EXERCISE AIM:
The required output is all lines below that contain the word "body".
··········
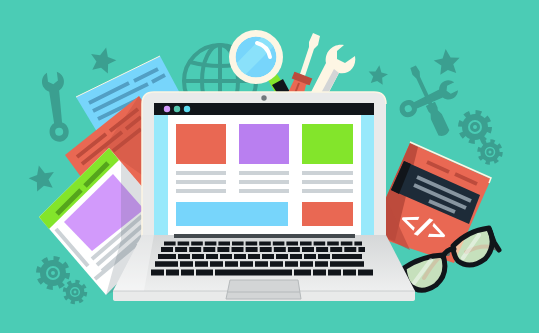
<!DOCTYPE html>
<html lang="en">
<head>
<meta charset="utf-8">
<title>Web development workspace</title>
<style>
:root {
  --teal: #4bccb5;
  --teal-dark: #3b9f90;
  --red: #e96853;
  --red-dark: #bd4b3c;
  --blue: #77d5fb;
  --blue-pale: #98e9fb;
  --blue-dark: #529fc4;
  --purple: #b97ff0;
  --lilac: #d29afb;
  --green: #83e52b;
  --green-dark: #55a51c;
  --ink: #11151a;
  --navy: #1d2b38;
  --white: #fff;
  --line: #ccd2d6;
  --metal: #e9eaea;
  --metal-mid: #d3d5d6;
  --metal-dark: #b5b9bb;
  --cream: #fdf6e4;
}
html, body { margin: 0; overflow: hidden; background: var(--teal); }
svg { display: block; width: 539px; height: 333px; }
.icons { fill: var(--teal-dark); color: var(--teal-dark); }
.outline { fill: none; stroke: var(--teal-dark); }
.code { font: 700 29px "Open Sans", "Noto Sans", sans-serif; fill: var(--white); }
.keys { stroke: var(--ink); fill: none; }
</style>
</head>
<body>
<svg viewBox="0 0 539 333" role="img" aria-label="Laptop showing a web page layout, surrounded by tools, documents, a code book and glasses">
  <defs>
    <path id="star" d="M0-13 4-4 13-3 6 3 8 12 0 8-8 12-6 3-13-3-4-4Z"/>
    <g id="gear" fill="none" stroke="currentColor">
      <circle r="10" stroke-width="6"/>
      <circle r="14.5" stroke-width="5" stroke-dasharray="5.7 5.7"/>
      <circle r="3.5" stroke-width="3"/>
    </g>
    <path id="wrench" d="M-5-34V-25L0-22 5-25V-34C13-30 13-19 5-15L4 17C12 20 12 35 0 36-12 35-12 20-4 17L-5-15C-13-19-13-30-5-34ZM0 22A4 4 0 1 0 0 30 4 4 0 1 0 0 22Z" fill-rule="evenodd"/>
    <linearGradient id="deck" x2="0" y2="1">
      <stop stop-color="#d5d7d8"/>
      <stop offset="1" stop-color="#eeefef"/>
    </linearGradient>
    <clipPath id="lens-clip"><circle cx="256" cy="57" r="20.5"/></clipPath>
    <clipPath id="keyboard-clip"><path d="M163 240H363L377 277H147Z"/></clipPath>
  </defs>

  <rect id="background" width="539" height="333" fill="var(--teal)"/>

  <g id="background-icons" class="icons">
    <use href="#star" transform="translate(103 60) rotate(14)"/>
    <use href="#star" transform="translate(42 178) rotate(-14)"/>
    <use href="#star" transform="translate(378 75) scale(.75) rotate(8)"/>
    <use href="#star" transform="translate(447 62) rotate(-6)"/>
    <use href="#wrench" transform="translate(56 106) rotate(-7)"/>
    <use href="#gear" transform="translate(53 273)"/>
    <use href="#gear" transform="translate(75 292) scale(.72)"/>
    <use href="#gear" transform="translate(475 127)"/>
    <use href="#gear" transform="translate(490 152) scale(.75)"/>
    <g id="globe" class="outline" stroke-width="4">
      <circle cx="220" cy="81" r="36"/>
      <ellipse cx="220" cy="81" rx="18" ry="36"/>
      <path d="M220 45V92M184 81H256M190 62Q220 70 250 62"/>
    </g>
    <g id="crossed-tools">
      <use href="#wrench" transform="translate(429 99) rotate(65) scale(.88)"/>
      <g transform="translate(430 103) rotate(-25)">
        <path d="M-3-40H3L4-33 2-28V2H-2V-28L-4-33Z"/>
        <path d="M-5 1H5V7L4 10 6 15V33Q0 38-6 33V15L-4 10-5 7Z"/>
      </g>
    </g>
  </g>

  <g id="blue-sheet">
    <path d="M76 97 160 56 190 112 120 170Z" fill="var(--blue)"/>
    <path d="M76 97 160 56" stroke="var(--cream)"/>
    <g stroke="var(--blue-dark)" stroke-width="4">
      <path d="M89 103 129 83M134 81 158 69M93 111 148 84M152 82 165 75M98 119 139 99"/>
    </g>
  </g>
  <g id="red-sheet">
    <path d="M65 155 139 96 160 130V210H105Z" fill="var(--red)"/>
    <path d="M139 96 142 100V175L104 148Z" fill="var(--red-dark)" opacity=".35"/>
    <g stroke="var(--red-dark)" stroke-width="4">
      <path d="M77 157 106 134M110 131 138 109M82 164 122 132M126 129 141 117M88 171 109 154M113 151 141 129"/>
    </g>
  </g>
  <g id="web-page-sheet">
    <path d="M39 217 109 148 150 196V250L106 295Z" fill="var(--white)"/>
    <path d="M39 217 109 148 119 160 49 229Z" fill="var(--green)"/>
    <path d="M57 214 81 190M85 186 108 163" stroke="var(--green-dark)" stroke-width="5"/>
    <path d="M64 222 113 174 142 207V211L92 251Z" fill="var(--lilac)"/>
    <g stroke="var(--line)" stroke-width="4">
      <path d="M56 229 88 266M92 259 142 216M97 265 142 226M102 271 142 236M95 279 137 244"/>
    </g>
    <path d="M121 162 142 187V236L113 292 106 295 121 240Z" fill="#52606a" opacity=".2"/>
  </g>

  <g id="magnifier">
    <path d="M268 80 277 74 291 96H277Z" fill="var(--green)"/>
    <path d="M272 85 283 79 292 96H279Z" fill="var(--ink)"/>
    <circle cx="256" cy="57" r="27" fill="var(--cream)"/>
    <g clip-path="url(#lens-clip)">
      <circle cx="256" cy="57" r="20.5" fill="var(--blue)"/>
      <path d="M235 65 264 35H278V42L240 80Z" fill="var(--blue-pale)" opacity=".6"/>
    </g>
    <path d="M257 43Q268 46 270 57" fill="none" stroke="var(--white)" stroke-width="4" stroke-linecap="round"/>
  </g>
  <g id="screwdriver">
    <path d="M313 33 320 36 318 45 314 49 305 76 300 74 309 47 309 42Z" fill="var(--cream)"/>
    <path d="M295 73 311 79 309 84 306 85 303 97H286L294 80Z" fill="var(--red)"/>
    <path d="M295 73 311 79 309 84 293 78ZM299 83 294 96" fill="var(--red-dark)" stroke="var(--red-dark)" stroke-width="2"/>
  </g>
  <g id="white-wrench">
    <path d="M344 45C333 43 324 52 326 63L309 96H327L339 73C349 75 357 67 355 56L345 63 337 59V51Z" fill="var(--cream)"/>
    <path d="M334 69 320 95H327L339 73Z" fill="var(--metal-mid)"/>
  </g>

  <g id="code-book">
    <path d="M410 143 385 200V240L454 263 491 179Z" fill="var(--red)"/>
    <path d="M410 143 385 200V238L395 241 418 147Z" fill="var(--red-dark)"/>
    <path d="M410 142 491 178 489 183" fill="none" stroke="var(--cream)" stroke-width="1.5"/>
    <path d="M404 161 480 195 469 224 391 190Z" fill="var(--navy)"/>
    <path d="M404 161 411 164 399 194 391 190Z" fill="var(--ink)"/>
    <g stroke="#8795a0" stroke-width="4">
      <path d="M417 177 471 201M414 185 466 208M429 201 455 212" />
    </g>
    <path d="M427 162 449 172M455 174 477 184" stroke="var(--red-dark)" stroke-width="4"/>
    <text class="code" transform="translate(397 227) rotate(23)" textLength="49" lengthAdjust="spacingAndGlyphs">&lt;/&gt;</text>
    <path d="M386 198 410 250 385 238Z" fill="var(--red-dark)" opacity=".7"/>
  </g>

  <g id="glasses" stroke-linecap="round" stroke-linejoin="round">
    <path d="M466 252Q485 242 499 250M424 278Q440 252 448 254" fill="none" stroke="#66706b" stroke-width="4"/>
    <path d="M404 268Q422 256 443 255 449 274 436 285 420 296 409 284 405 278 404 268Z" fill="#f5e8bf" fill-opacity=".72" stroke="var(--ink)" stroke-width="5"/>
    <path d="M453 246Q467 231 489 228 497 246 485 259 470 270 458 261 453 255 453 246Z" fill="#f5e8bf" fill-opacity=".72" stroke="var(--ink)" stroke-width="5"/>
    <path d="M443 257Q446 249 454 249M489 229 494 242 499 250" fill="none" stroke="var(--ink)" stroke-width="5"/>
    <path d="M414 283 431 260M463 258 479 235" stroke="var(--white)" stroke-width="4" opacity=".45"/>
  </g>

  <g id="laptop">
    <g id="lid">
      <path d="M142 237V104Q142 92 154 92H374Q386 92 386 104V237Z" fill="var(--metal)"/>
      <path d="M142 237V104Q142 92 154 92H374Q386 92 386 104" fill="none" stroke="var(--cream)" stroke-width="1.5"/>
      <circle cx="264" cy="98" r="2.7" fill="#70777b"/>
    </g>
    <g id="browser-window">
      <rect x="154" y="103" width="220" height="132" fill="var(--blue-pale)"/>
      <rect x="168" y="115" width="193" height="120" fill="var(--white)"/>
      <rect x="154" y="103" width="220" height="12" fill="var(--ink)"/>
      <circle cx="167" cy="109" r="3.2" fill="var(--lilac)"/>
      <circle cx="177" cy="109" r="3.2" fill="#55c7ae"/>
      <circle cx="187" cy="109" r="3.2" fill="#5ddcf0"/>
      <rect x="176" y="124" width="50" height="40" fill="var(--red)"/>
      <rect x="239" y="124" width="50" height="40" fill="var(--purple)"/>
      <rect x="302" y="124" width="51" height="40" fill="var(--green)"/>
      <path d="M176 173H226M239 173H289M302 173H353M176 182H226M239 182H289M302 182H353M176 191H226M239 191H289M302 191H353" stroke="var(--line)" stroke-width="4"/>
      <rect x="176" y="202" width="112" height="24" fill="var(--blue)"/>
      <rect x="302" y="202" width="51" height="24" fill="var(--red)"/>
    </g>
    <g id="base">
      <path d="M142 235H386L415 291H113Z" fill="url(#deck)"/>
      <rect x="174" y="234" width="181" height="4" fill="#444a4e"/>
      <path d="M142 235 113 291H144L154 235Z" fill="var(--white)" opacity=".35"/>
      <path d="M113 291H415V299Q415 301 412 301H116Q113 301 113 299Z" fill="var(--metal)"/>
      <path d="M113 291H415" stroke="var(--metal-dark)" opacity=".6"/>
    </g>
    <g id="keyboard" class="keys" clip-path="url(#keyboard-clip)">
      <path d="M164 243.5H362" stroke-width="4" stroke-dasharray="11.6 2"/>
      <path d="M161 249.5H365" stroke-width="5" stroke-dasharray="12 2.1"/>
      <path d="M158 256.5H368" stroke-width="5" stroke-dasharray="18 2 12 2 12 2 12 2 12 2 12 2 12 2 12 2 12 2 12 2 12 2 12 2 30"/>
      <path d="M155 264H371" stroke-width="5.5" stroke-dasharray="23 2 13 2 13 2 13 2 13 2 13 2 13 2 13 2 13 2 13 2 13 2 34"/>
      <path d="M151 272.5H374" stroke-width="6" stroke-dasharray="13 2 13 2 13 2 17 2 77 2 17 2 13 2 13 2 13 2 15 2"/>
    </g>
    <g id="trackpad">
      <path d="M230 280H298L301 299H226Z" fill="var(--metal-mid)" stroke="var(--metal-dark)"/>
      <path d="M228 292H300" stroke="var(--metal-dark)"/>
    </g>
  </g>
</svg>
</body>
</html>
··········
EXERCISE RESULT:
html, body { margin: 0; overflow: hidden; background: var(--teal); }
<body>
</body>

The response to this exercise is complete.